In the listing below, find the line containing "2px; justify-content: center;" and the line containing "center; padding-left: 1px;". Repeat exactly those two lines and every line between them, nothing more.

= = = = =

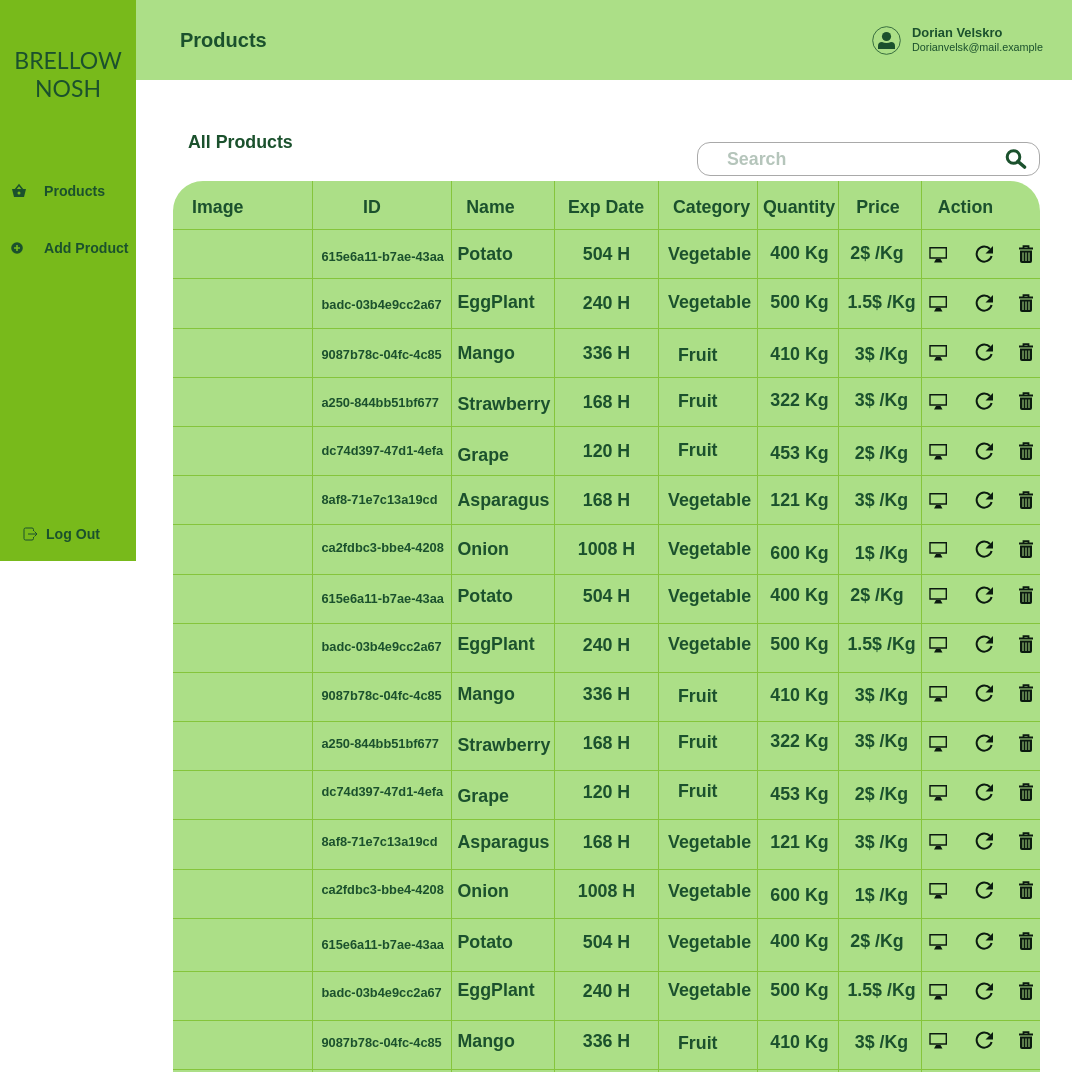
<!DOCTYPE html>
<html lang="en">
<head>
<meta charset="utf-8">
<title>Products</title>
<style>
:root {
  --leaf: #78ba1b;
  --mint: #acdf87;
  --forest: #1b512d;
  --rule: #85c53c;
  --outline: #a9a9a9;
  --hint: #b5c5bb;
  --ink: #0b1a10;
}
* { box-sizing: border-box; margin: 0; padding: 0; }
body {
  width: 1072px; height: 1072px; overflow: hidden; background: #fff;
  color: var(--forest); font: bold 17.8px/20px "Liberation Sans", sans-serif;
  display: grid; grid-template-columns: 136px 1fr; align-items: start;
}
a { color: inherit; text-decoration: none; }
svg { display: block; flex: none; }

.sidebar { height: 561px; background: var(--leaf); display: flex; flex-direction: column; font-size: 14.1px; }
.brand { height: 76px; margin-top: 36px; display: flex; flex-direction: column; justify-content: center; text-align: center; font: 23px/28px Lato, sans-serif; text-transform: uppercase; }
.menu { margin-top: 69px; display: flex; flex-direction: column; gap: 37px; }
.menu a, .logout { display: flex; align-items: center; height: 20px; white-space: nowrap; }
.menu a { padding-left: 11px; gap: 17px; }
.logout { margin: auto 0 17px; padding-left: 23px; gap: 8px; }

.topbar { height: 80px; padding: 0 33px 0 44px; background: var(--mint); display: flex; justify-content: space-between; align-items: center; }
h1 { font-size: 20px; }
.account { display: flex; align-items: center; gap: 11px; width: 167px; white-space: nowrap; }
.account p { font-size: 12.9px; line-height: 15px; }
.account .email { font-size: 10.8px; font-weight: normal; }

.toolbar { height: 101px; padding: 0 32px 0 52px; display: flex; justify-content: space-between; }
h2 { font-size: 17.8px; padding-top: 52px; }
.search { margin-top: 62px; width: 343px; height: 34px; padding: 0 12px 0 29px; border: 1px solid var(--outline); border-radius: 13px; display: flex; justify-content: space-between; align-items: center; color: var(--hint); }
.search svg { color: var(--forest); }

.catalog { position: relative; width: 867px; height: 891px; margin-left: 37px; background: var(--mint); border-radius: 30px 30px 0 0; overflow: hidden; }
.columns { position: absolute; left: 0; top: 0; stroke: var(--rule); }
table, thead, tbody { display: block; }
tr { display: grid; grid-template-columns: 139px 140px 102px 104px 99px 82px 82px 119px; height: 49.2px; border-bottom: 1px solid var(--rule); }
th, td { position: relative; display: flex; align-items: center; white-space: nowrap; }
th { top: 2px; justify-content: center; }
th:nth-child(1) { justify-content: flex-start; padding-left: 19px; }
th:nth-child(2) { padding-right: 20px; }
th:nth-child(3) { padding-right: 25px; }
th:nth-child(5) { padding-left: 8px; }
th:nth-child(6) { padding-left: 2px; }
th:nth-child(7) { padding-right: 4px; }
th:nth-child(8) { padding-right: 30px; }
td { top: var(--lift, 0px); }
td:nth-child(2) { top: calc(var(--id, 0px) + var(--lift, 0px)); padding-left: 9.5px; font-size: 12.8px; }
td:nth-child(3) { top: calc(var(--name, 0px) + var(--lift, 0px)); padding-left: 5.5px; }
td:nth-child(4) { justify-content: center; padding-left: 1px; }
td:nth-child(5) { top: calc(var(--type, 0px) + var(--lift, 0px)); padding-left: var(--indent, 10px); }
td:nth-child(6), td:nth-child(7) { top: calc(var(--amount, 0px) + var(--lift, 0px)); justify-content: center; padding-left: 3px; }
td:nth-child(8) { padding-left: 8px; color: var(--ink); }
.potato { --id: 3px; --amount: -1px; }
.potato td:nth-child(7) { padding: 0 6px 0 0; }
.eggplant { --id: 2px; --name: -1px; --type: -1px; --amount: -1px; }
.mango { --id: 2px; --type: 2px; --amount: 1px; --indent: 20px; }
.strawberry { --id: 1px; --name: 2px; --type: -1px; --amount: -2px; --indent: 20px; }
.grape { --name: 4px; --type: -1px; --amount: 2px; --indent: 20px; }
.onion { --id: -1px; --amount: 4px; }
tbody tr:nth-child(n+8) { --lift: -3px; }
tbody tr:nth-child(15) { height: 53px; }
tbody tr:nth-child(n+16) { --lift: -4.5px; height: 49.3px; }
</style>
</head>
<body>
<svg width="0" height="0" style="position:absolute" aria-hidden="true">
  <defs>
    <g id="actions" fill="none" stroke="currentColor">
      <path d="M1 2.7H17.3V13H1Z" stroke-width="1.4"/>
      <path d="M7 14H11.500L13.500 17.500H5Z" fill="currentColor" stroke="none"/>
      <path d="M61 4A7.600 7.600 0 1 0 62.600 11" stroke-width="2"/>
      <path d="M64 1V8.500H56.500Z" fill="currentColor" stroke="none"/>
      <path d="M90 3.500H104M94.500 3V1.200H99.500V3" stroke-width="1.8"/>
      <path d="M91 5.500H103V16Q103 18 101 18H93Q91 18 91 16Z" fill="currentColor" stroke="none"/>
      <path d="M94 7.500V16M97 7.500V16M100 7.500V16" stroke="var(--mint)"/>
    </g>
  </defs>
</svg>

<aside class="sidebar">
  <div class="brand"><span>Brellow</span><span>Nosh</span></div>
  <nav class="menu">
    <a href="#">
      <svg width="16" height="16" viewBox="0 0 16 16" fill="var(--forest)"><path d="M1 6H15L13 14H3Z"/><path d="M4 7L8 2L12 7" fill="none" stroke="var(--forest)" stroke-width="1.5"/><circle cx="8" cy="10" r="1.5" fill="var(--leaf)"/></svg>
      Products
    </a>
    <a href="#">
      <svg width="16" height="16" viewBox="0 0 16 16"><circle cx="6" cy="8" r="5.800" fill="var(--forest)"/><path d="M6 5V11M3 8H9" stroke="var(--leaf)" stroke-width="1.6"/></svg>
      Add Product
    </a>
  </nav>
  <a class="logout" href="#">
    <svg width="15" height="14" viewBox="0 0 15 14" fill="none" stroke="var(--forest)"><path d="M10.500 4V2.500Q10.500 1 9 1H2.500Q1 1 1 2.500V11.500Q1 13 2.500 13H9Q10.500 13 10.500 11.500V10M5 7H14M11.500 4.500L14 7L11.500 9.500"/></svg>
    Log Out
  </a>
</aside>

<main>
  <header class="topbar">
    <h1>Products</h1>
    <div class="account">
      <svg width="29" height="29" viewBox="0 0 29 29"><circle cx="14.500" cy="14.500" r="13.800" fill="none" stroke="var(--forest)" stroke-width="0.8"/><circle cx="14.500" cy="10.500" r="4.600" fill="var(--forest)"/><path d="M6 23V20Q6 16 10 16Q14.500 18 19 16Q23 16 23 20V23Z" fill="var(--forest)"/></svg>
      <div>
        <p>Dorian Velskro</p>
        <p class="email">Dorianvelsk@mail.example</p>
      </div>
    </div>
  </header>

  <section class="toolbar">
    <h2>All Products</h2>
    <div class="search">
      <span>Search</span>
      <svg width="22" height="20" viewBox="0 0 22 20" fill="none" stroke="currentColor"><circle cx="8.500" cy="8" r="6.300" stroke-width="3"/><path d="M13 12.500L19.500 18" stroke-width="3.600" stroke-linecap="round"/></svg>
    </div>
  </section>

  <section class="catalog">
    <svg class="columns" width="867" height="891" aria-hidden="true"><path d="M139.500 0V891M278.500 0V891M381.500 0V891M485.500 0V891M584.500 0V891M665.500 0V891M748.500 0V891"/></svg>
    <table>
      <thead>
        <tr><th>Image</th><th>ID</th><th>Name</th><th>Exp Date</th><th>Category</th><th>Quantity</th><th>Price</th><th>Action</th></tr>
      </thead>
      <tbody>
        <tr class="potato"><td></td><td>615e6a11-b7ae-43aa</td><td>Potato</td><td>504 H</td><td>Vegetable</td><td>400 Kg</td><td>2$ /Kg</td><td><svg width="105" height="19"><use href="#actions"/></svg></td></tr>
        <tr class="eggplant"><td></td><td>badc-03b4e9cc2a67</td><td>EggPlant</td><td>240 H</td><td>Vegetable</td><td>500 Kg</td><td>1.5$ /Kg</td><td><svg width="105" height="19"><use href="#actions"/></svg></td></tr>
        <tr class="mango"><td></td><td>9087b78c-04fc-4c85</td><td>Mango</td><td>336 H</td><td>Fruit</td><td>410 Kg</td><td>3$ /Kg</td><td><svg width="105" height="19"><use href="#actions"/></svg></td></tr>
        <tr class="strawberry"><td></td><td>a250-844bb51bf677</td><td>Strawberry</td><td>168 H</td><td>Fruit</td><td>322 Kg</td><td>3$ /Kg</td><td><svg width="105" height="19"><use href="#actions"/></svg></td></tr>
        <tr class="grape"><td></td><td>dc74d397-47d1-4efa</td><td>Grape</td><td>120 H</td><td>Fruit</td><td>453 Kg</td><td>2$ /Kg</td><td><svg width="105" height="19"><use href="#actions"/></svg></td></tr>
        <tr class="asparagus"><td></td><td>8af8-71e7c13a19cd</td><td>Asparagus</td><td>168 H</td><td>Vegetable</td><td>121 Kg</td><td>3$ /Kg</td><td><svg width="105" height="19"><use href="#actions"/></svg></td></tr>
        <tr class="onion"><td></td><td>ca2fdbc3-bbe4-4208</td><td>Onion</td><td>1008 H</td><td>Vegetable</td><td>600 Kg</td><td>1$ /Kg</td><td><svg width="105" height="19"><use href="#actions"/></svg></td></tr>
        <tr class="potato"><td></td><td>615e6a11-b7ae-43aa</td><td>Potato</td><td>504 H</td><td>Vegetable</td><td>400 Kg</td><td>2$ /Kg</td><td><svg width="105" height="19"><use href="#actions"/></svg></td></tr>
        <tr class="eggplant"><td></td><td>badc-03b4e9cc2a67</td><td>EggPlant</td><td>240 H</td><td>Vegetable</td><td>500 Kg</td><td>1.5$ /Kg</td><td><svg width="105" height="19"><use href="#actions"/></svg></td></tr>
        <tr class="mango"><td></td><td>9087b78c-04fc-4c85</td><td>Mango</td><td>336 H</td><td>Fruit</td><td>410 Kg</td><td>3$ /Kg</td><td><svg width="105" height="19"><use href="#actions"/></svg></td></tr>
        <tr class="strawberry"><td></td><td>a250-844bb51bf677</td><td>Strawberry</td><td>168 H</td><td>Fruit</td><td>322 Kg</td><td>3$ /Kg</td><td><svg width="105" height="19"><use href="#actions"/></svg></td></tr>
        <tr class="grape"><td></td><td>dc74d397-47d1-4efa</td><td>Grape</td><td>120 H</td><td>Fruit</td><td>453 Kg</td><td>2$ /Kg</td><td><svg width="105" height="19"><use href="#actions"/></svg></td></tr>
        <tr class="asparagus"><td></td><td>8af8-71e7c13a19cd</td><td>Asparagus</td><td>168 H</td><td>Vegetable</td><td>121 Kg</td><td>3$ /Kg</td><td><svg width="105" height="19"><use href="#actions"/></svg></td></tr>
        <tr class="onion"><td></td><td>ca2fdbc3-bbe4-4208</td><td>Onion</td><td>1008 H</td><td>Vegetable</td><td>600 Kg</td><td>1$ /Kg</td><td><svg width="105" height="19"><use href="#actions"/></svg></td></tr>
        <tr class="potato"><td></td><td>615e6a11-b7ae-43aa</td><td>Potato</td><td>504 H</td><td>Vegetable</td><td>400 Kg</td><td>2$ /Kg</td><td><svg width="105" height="19"><use href="#actions"/></svg></td></tr>
        <tr class="eggplant"><td></td><td>badc-03b4e9cc2a67</td><td>EggPlant</td><td>240 H</td><td>Vegetable</td><td>500 Kg</td><td>1.5$ /Kg</td><td><svg width="105" height="19"><use href="#actions"/></svg></td></tr>
        <tr class="mango"><td></td><td>9087b78c-04fc-4c85</td><td>Mango</td><td>336 H</td><td>Fruit</td><td>410 Kg</td><td>3$ /Kg</td><td><svg width="105" height="19"><use href="#actions"/></svg></td></tr>
      </tbody>
    </table>
  </section>
</main>
</body>
</html>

= = = = =

◆ Solution to this problem:
th { top: 2px; justify-content: center; }
th:nth-child(1) { justify-content: flex-start; padding-left: 19px; }
th:nth-child(2) { padding-right: 20px; }
th:nth-child(3) { padding-right: 25px; }
th:nth-child(5) { padding-left: 8px; }
th:nth-child(6) { padding-left: 2px; }
th:nth-child(7) { padding-right: 4px; }
th:nth-child(8) { padding-right: 30px; }
td { top: var(--lift, 0px); }
td:nth-child(2) { top: calc(var(--id, 0px) + var(--lift, 0px)); padding-left: 9.5px; font-size: 12.8px; }
td:nth-child(3) { top: calc(var(--name, 0px) + var(--lift, 0px)); padding-left: 5.5px; }
td:nth-child(4) { justify-content: center; padding-left: 1px; }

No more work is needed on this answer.